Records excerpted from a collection
↓

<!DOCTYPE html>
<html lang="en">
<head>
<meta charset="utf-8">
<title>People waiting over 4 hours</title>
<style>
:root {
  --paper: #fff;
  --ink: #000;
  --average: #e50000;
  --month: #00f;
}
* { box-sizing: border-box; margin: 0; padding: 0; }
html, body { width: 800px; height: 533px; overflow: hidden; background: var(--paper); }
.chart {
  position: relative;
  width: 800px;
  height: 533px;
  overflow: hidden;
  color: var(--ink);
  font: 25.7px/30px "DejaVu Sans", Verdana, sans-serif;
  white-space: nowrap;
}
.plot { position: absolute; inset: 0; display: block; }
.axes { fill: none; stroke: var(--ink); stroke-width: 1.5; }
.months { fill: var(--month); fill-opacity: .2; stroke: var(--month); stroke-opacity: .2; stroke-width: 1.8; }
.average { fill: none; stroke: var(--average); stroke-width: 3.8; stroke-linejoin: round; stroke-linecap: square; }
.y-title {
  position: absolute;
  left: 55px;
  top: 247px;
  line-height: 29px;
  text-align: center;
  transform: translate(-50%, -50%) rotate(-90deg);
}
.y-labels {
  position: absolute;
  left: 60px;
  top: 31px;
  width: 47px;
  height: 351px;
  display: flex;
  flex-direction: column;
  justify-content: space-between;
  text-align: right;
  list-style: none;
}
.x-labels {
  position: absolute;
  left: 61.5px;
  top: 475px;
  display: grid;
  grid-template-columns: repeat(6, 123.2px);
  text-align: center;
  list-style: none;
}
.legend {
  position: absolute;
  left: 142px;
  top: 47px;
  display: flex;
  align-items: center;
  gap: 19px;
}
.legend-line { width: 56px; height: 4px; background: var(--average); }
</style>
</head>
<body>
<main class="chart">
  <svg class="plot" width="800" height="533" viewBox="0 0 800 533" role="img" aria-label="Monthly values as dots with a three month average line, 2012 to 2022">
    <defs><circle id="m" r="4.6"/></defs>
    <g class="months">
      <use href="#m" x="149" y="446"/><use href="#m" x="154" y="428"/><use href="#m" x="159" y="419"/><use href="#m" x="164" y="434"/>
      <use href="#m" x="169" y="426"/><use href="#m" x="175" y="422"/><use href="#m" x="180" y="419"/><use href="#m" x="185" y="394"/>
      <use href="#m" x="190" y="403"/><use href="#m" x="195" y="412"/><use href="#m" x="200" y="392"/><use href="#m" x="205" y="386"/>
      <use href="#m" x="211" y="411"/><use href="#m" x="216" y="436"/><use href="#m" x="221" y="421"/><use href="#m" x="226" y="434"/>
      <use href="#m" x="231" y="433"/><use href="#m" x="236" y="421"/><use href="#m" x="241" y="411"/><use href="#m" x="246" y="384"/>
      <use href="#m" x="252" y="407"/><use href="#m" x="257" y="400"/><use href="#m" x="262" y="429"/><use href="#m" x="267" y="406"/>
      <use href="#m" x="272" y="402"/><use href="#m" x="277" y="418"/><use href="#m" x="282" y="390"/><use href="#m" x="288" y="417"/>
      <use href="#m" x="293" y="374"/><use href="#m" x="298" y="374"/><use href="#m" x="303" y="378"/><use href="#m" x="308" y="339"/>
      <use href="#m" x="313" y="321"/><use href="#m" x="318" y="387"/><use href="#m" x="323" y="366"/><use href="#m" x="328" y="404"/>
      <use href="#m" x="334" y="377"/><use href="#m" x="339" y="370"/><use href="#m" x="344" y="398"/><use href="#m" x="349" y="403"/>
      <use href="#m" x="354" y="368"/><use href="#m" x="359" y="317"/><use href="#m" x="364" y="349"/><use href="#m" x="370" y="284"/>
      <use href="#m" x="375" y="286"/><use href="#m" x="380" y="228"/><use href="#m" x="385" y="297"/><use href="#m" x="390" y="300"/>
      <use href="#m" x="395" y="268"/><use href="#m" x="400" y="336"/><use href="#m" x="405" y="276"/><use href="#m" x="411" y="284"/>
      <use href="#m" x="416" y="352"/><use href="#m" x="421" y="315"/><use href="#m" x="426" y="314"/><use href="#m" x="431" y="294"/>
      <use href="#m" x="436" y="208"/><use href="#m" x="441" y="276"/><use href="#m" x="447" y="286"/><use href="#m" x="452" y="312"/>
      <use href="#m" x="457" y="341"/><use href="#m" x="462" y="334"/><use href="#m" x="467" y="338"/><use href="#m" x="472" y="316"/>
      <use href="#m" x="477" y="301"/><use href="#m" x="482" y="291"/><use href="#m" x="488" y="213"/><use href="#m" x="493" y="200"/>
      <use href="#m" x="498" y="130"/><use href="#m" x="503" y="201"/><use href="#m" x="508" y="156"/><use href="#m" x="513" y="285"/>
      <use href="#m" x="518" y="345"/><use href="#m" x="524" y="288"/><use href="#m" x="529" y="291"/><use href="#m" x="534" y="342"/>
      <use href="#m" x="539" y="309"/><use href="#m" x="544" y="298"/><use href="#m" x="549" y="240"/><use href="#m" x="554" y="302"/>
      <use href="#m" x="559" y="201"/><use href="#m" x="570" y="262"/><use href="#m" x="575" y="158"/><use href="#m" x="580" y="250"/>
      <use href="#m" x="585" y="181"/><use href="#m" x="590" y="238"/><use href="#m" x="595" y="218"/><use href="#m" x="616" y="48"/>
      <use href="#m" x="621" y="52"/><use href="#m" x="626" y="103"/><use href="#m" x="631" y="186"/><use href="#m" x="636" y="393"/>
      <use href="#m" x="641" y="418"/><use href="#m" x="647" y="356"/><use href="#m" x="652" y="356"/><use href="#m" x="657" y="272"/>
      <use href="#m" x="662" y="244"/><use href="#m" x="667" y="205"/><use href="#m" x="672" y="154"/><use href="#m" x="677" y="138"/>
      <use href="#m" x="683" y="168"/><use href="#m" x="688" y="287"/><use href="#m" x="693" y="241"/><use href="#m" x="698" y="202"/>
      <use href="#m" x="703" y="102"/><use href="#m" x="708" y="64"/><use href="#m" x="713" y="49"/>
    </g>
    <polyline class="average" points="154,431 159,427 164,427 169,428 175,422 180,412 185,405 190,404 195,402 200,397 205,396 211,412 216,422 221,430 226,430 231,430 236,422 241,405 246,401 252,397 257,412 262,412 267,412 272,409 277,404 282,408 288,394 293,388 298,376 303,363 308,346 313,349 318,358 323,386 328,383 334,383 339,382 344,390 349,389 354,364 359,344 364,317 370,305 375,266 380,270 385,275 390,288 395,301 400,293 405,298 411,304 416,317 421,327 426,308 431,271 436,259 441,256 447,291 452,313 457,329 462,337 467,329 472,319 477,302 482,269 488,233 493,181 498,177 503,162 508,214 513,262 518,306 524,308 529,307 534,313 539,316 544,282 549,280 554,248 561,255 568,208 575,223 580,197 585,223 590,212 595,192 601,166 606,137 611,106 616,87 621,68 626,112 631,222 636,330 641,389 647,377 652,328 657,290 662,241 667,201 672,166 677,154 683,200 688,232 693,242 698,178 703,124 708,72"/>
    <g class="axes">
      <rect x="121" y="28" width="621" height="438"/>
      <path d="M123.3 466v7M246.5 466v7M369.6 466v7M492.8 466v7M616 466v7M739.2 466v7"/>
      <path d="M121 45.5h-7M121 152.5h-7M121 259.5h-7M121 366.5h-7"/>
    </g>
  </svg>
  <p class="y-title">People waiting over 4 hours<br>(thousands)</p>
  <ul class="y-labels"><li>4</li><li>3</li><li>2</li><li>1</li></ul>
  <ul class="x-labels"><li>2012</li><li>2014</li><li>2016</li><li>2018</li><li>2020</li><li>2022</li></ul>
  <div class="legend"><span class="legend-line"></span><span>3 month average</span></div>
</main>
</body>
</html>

↑

All of the entries need to be given again, word for word.

**EXPECTED ANSWER**
<!DOCTYPE html>
<html lang="en">
<head>
<meta charset="utf-8">
<title>People waiting over 4 hours</title>
<style>
:root {
  --paper: #fff;
  --ink: #000;
  --average: #e50000;
  --month: #00f;
}
* { box-sizing: border-box; margin: 0; padding: 0; }
html, body { width: 800px; height: 533px; overflow: hidden; background: var(--paper); }
.chart {
  position: relative;
  width: 800px;
  height: 533px;
  overflow: hidden;
  color: var(--ink);
  font: 25.7px/30px "DejaVu Sans", Verdana, sans-serif;
  white-space: nowrap;
}
.plot { position: absolute; inset: 0; display: block; }
.axes { fill: none; stroke: var(--ink); stroke-width: 1.5; }
.months { fill: var(--month); fill-opacity: .2; stroke: var(--month); stroke-opacity: .2; stroke-width: 1.8; }
.average { fill: none; stroke: var(--average); stroke-width: 3.8; stroke-linejoin: round; stroke-linecap: square; }
.y-title {
  position: absolute;
  left: 55px;
  top: 247px;
  line-height: 29px;
  text-align: center;
  transform: translate(-50%, -50%) rotate(-90deg);
}
.y-labels {
  position: absolute;
  left: 60px;
  top: 31px;
  width: 47px;
  height: 351px;
  display: flex;
  flex-direction: column;
  justify-content: space-between;
  text-align: right;
  list-style: none;
}
.x-labels {
  position: absolute;
  left: 61.5px;
  top: 475px;
  display: grid;
  grid-template-columns: repeat(6, 123.2px);
  text-align: center;
  list-style: none;
}
.legend {
  position: absolute;
  left: 142px;
  top: 47px;
  display: flex;
  align-items: center;
  gap: 19px;
}
.legend-line { width: 56px; height: 4px; background: var(--average); }
</style>
</head>
<body>
<main class="chart">
  <svg class="plot" width="800" height="533" viewBox="0 0 800 533" role="img" aria-label="Monthly values as dots with a three month average line, 2012 to 2022">
    <defs><circle id="m" r="4.6"/></defs>
    <g class="months">
      <use href="#m" x="149" y="446"/><use href="#m" x="154" y="428"/><use href="#m" x="159" y="419"/><use href="#m" x="164" y="434"/>
      <use href="#m" x="169" y="426"/><use href="#m" x="175" y="422"/><use href="#m" x="180" y="419"/><use href="#m" x="185" y="394"/>
      <use href="#m" x="190" y="403"/><use href="#m" x="195" y="412"/><use href="#m" x="200" y="392"/><use href="#m" x="205" y="386"/>
      <use href="#m" x="211" y="411"/><use href="#m" x="216" y="436"/><use href="#m" x="221" y="421"/><use href="#m" x="226" y="434"/>
      <use href="#m" x="231" y="433"/><use href="#m" x="236" y="421"/><use href="#m" x="241" y="411"/><use href="#m" x="246" y="384"/>
      <use href="#m" x="252" y="407"/><use href="#m" x="257" y="400"/><use href="#m" x="262" y="429"/><use href="#m" x="267" y="406"/>
      <use href="#m" x="272" y="402"/><use href="#m" x="277" y="418"/><use href="#m" x="282" y="390"/><use href="#m" x="288" y="417"/>
      <use href="#m" x="293" y="374"/><use href="#m" x="298" y="374"/><use href="#m" x="303" y="378"/><use href="#m" x="308" y="339"/>
      <use href="#m" x="313" y="321"/><use href="#m" x="318" y="387"/><use href="#m" x="323" y="366"/><use href="#m" x="328" y="404"/>
      <use href="#m" x="334" y="377"/><use href="#m" x="339" y="370"/><use href="#m" x="344" y="398"/><use href="#m" x="349" y="403"/>
      <use href="#m" x="354" y="368"/><use href="#m" x="359" y="317"/><use href="#m" x="364" y="349"/><use href="#m" x="370" y="284"/>
      <use href="#m" x="375" y="286"/><use href="#m" x="380" y="228"/><use href="#m" x="385" y="297"/><use href="#m" x="390" y="300"/>
      <use href="#m" x="395" y="268"/><use href="#m" x="400" y="336"/><use href="#m" x="405" y="276"/><use href="#m" x="411" y="284"/>
      <use href="#m" x="416" y="352"/><use href="#m" x="421" y="315"/><use href="#m" x="426" y="314"/><use href="#m" x="431" y="294"/>
      <use href="#m" x="436" y="208"/><use href="#m" x="441" y="276"/><use href="#m" x="447" y="286"/><use href="#m" x="452" y="312"/>
      <use href="#m" x="457" y="341"/><use href="#m" x="462" y="334"/><use href="#m" x="467" y="338"/><use href="#m" x="472" y="316"/>
      <use href="#m" x="477" y="301"/><use href="#m" x="482" y="291"/><use href="#m" x="488" y="213"/><use href="#m" x="493" y="200"/>
      <use href="#m" x="498" y="130"/><use href="#m" x="503" y="201"/><use href="#m" x="508" y="156"/><use href="#m" x="513" y="285"/>
      <use href="#m" x="518" y="345"/><use href="#m" x="524" y="288"/><use href="#m" x="529" y="291"/><use href="#m" x="534" y="342"/>
      <use href="#m" x="539" y="309"/><use href="#m" x="544" y="298"/><use href="#m" x="549" y="240"/><use href="#m" x="554" y="302"/>
      <use href="#m" x="559" y="201"/><use href="#m" x="570" y="262"/><use href="#m" x="575" y="158"/><use href="#m" x="580" y="250"/>
      <use href="#m" x="585" y="181"/><use href="#m" x="590" y="238"/><use href="#m" x="595" y="218"/><use href="#m" x="616" y="48"/>
      <use href="#m" x="621" y="52"/><use href="#m" x="626" y="103"/><use href="#m" x="631" y="186"/><use href="#m" x="636" y="393"/>
      <use href="#m" x="641" y="418"/><use href="#m" x="647" y="356"/><use href="#m" x="652" y="356"/><use href="#m" x="657" y="272"/>
      <use href="#m" x="662" y="244"/><use href="#m" x="667" y="205"/><use href="#m" x="672" y="154"/><use href="#m" x="677" y="138"/>
      <use href="#m" x="683" y="168"/><use href="#m" x="688" y="287"/><use href="#m" x="693" y="241"/><use href="#m" x="698" y="202"/>
      <use href="#m" x="703" y="102"/><use href="#m" x="708" y="64"/><use href="#m" x="713" y="49"/>
    </g>
    <polyline class="average" points="154,431 159,427 164,427 169,428 175,422 180,412 185,405 190,404 195,402 200,397 205,396 211,412 216,422 221,430 226,430 231,430 236,422 241,405 246,401 252,397 257,412 262,412 267,412 272,409 277,404 282,408 288,394 293,388 298,376 303,363 308,346 313,349 318,358 323,386 328,383 334,383 339,382 344,390 349,389 354,364 359,344 364,317 370,305 375,266 380,270 385,275 390,288 395,301 400,293 405,298 411,304 416,317 421,327 426,308 431,271 436,259 441,256 447,291 452,313 457,329 462,337 467,329 472,319 477,302 482,269 488,233 493,181 498,177 503,162 508,214 513,262 518,306 524,308 529,307 534,313 539,316 544,282 549,280 554,248 561,255 568,208 575,223 580,197 585,223 590,212 595,192 601,166 606,137 611,106 616,87 621,68 626,112 631,222 636,330 641,389 647,377 652,328 657,290 662,241 667,201 672,166 677,154 683,200 688,232 693,242 698,178 703,124 708,72"/>
    <g class="axes">
      <rect x="121" y="28" width="621" height="438"/>
      <path d="M123.3 466v7M246.5 466v7M369.6 466v7M492.8 466v7M616 466v7M739.2 466v7"/>
      <path d="M121 45.5h-7M121 152.5h-7M121 259.5h-7M121 366.5h-7"/>
    </g>
  </svg>
  <p class="y-title">People waiting over 4 hours<br>(thousands)</p>
  <ul class="y-labels"><li>4</li><li>3</li><li>2</li><li>1</li></ul>
  <ul class="x-labels"><li>2012</li><li>2014</li><li>2016</li><li>2018</li><li>2020</li><li>2022</li></ul>
  <div class="legend"><span class="legend-line"></span><span>3 month average</span></div>
</main>
</body>
</html>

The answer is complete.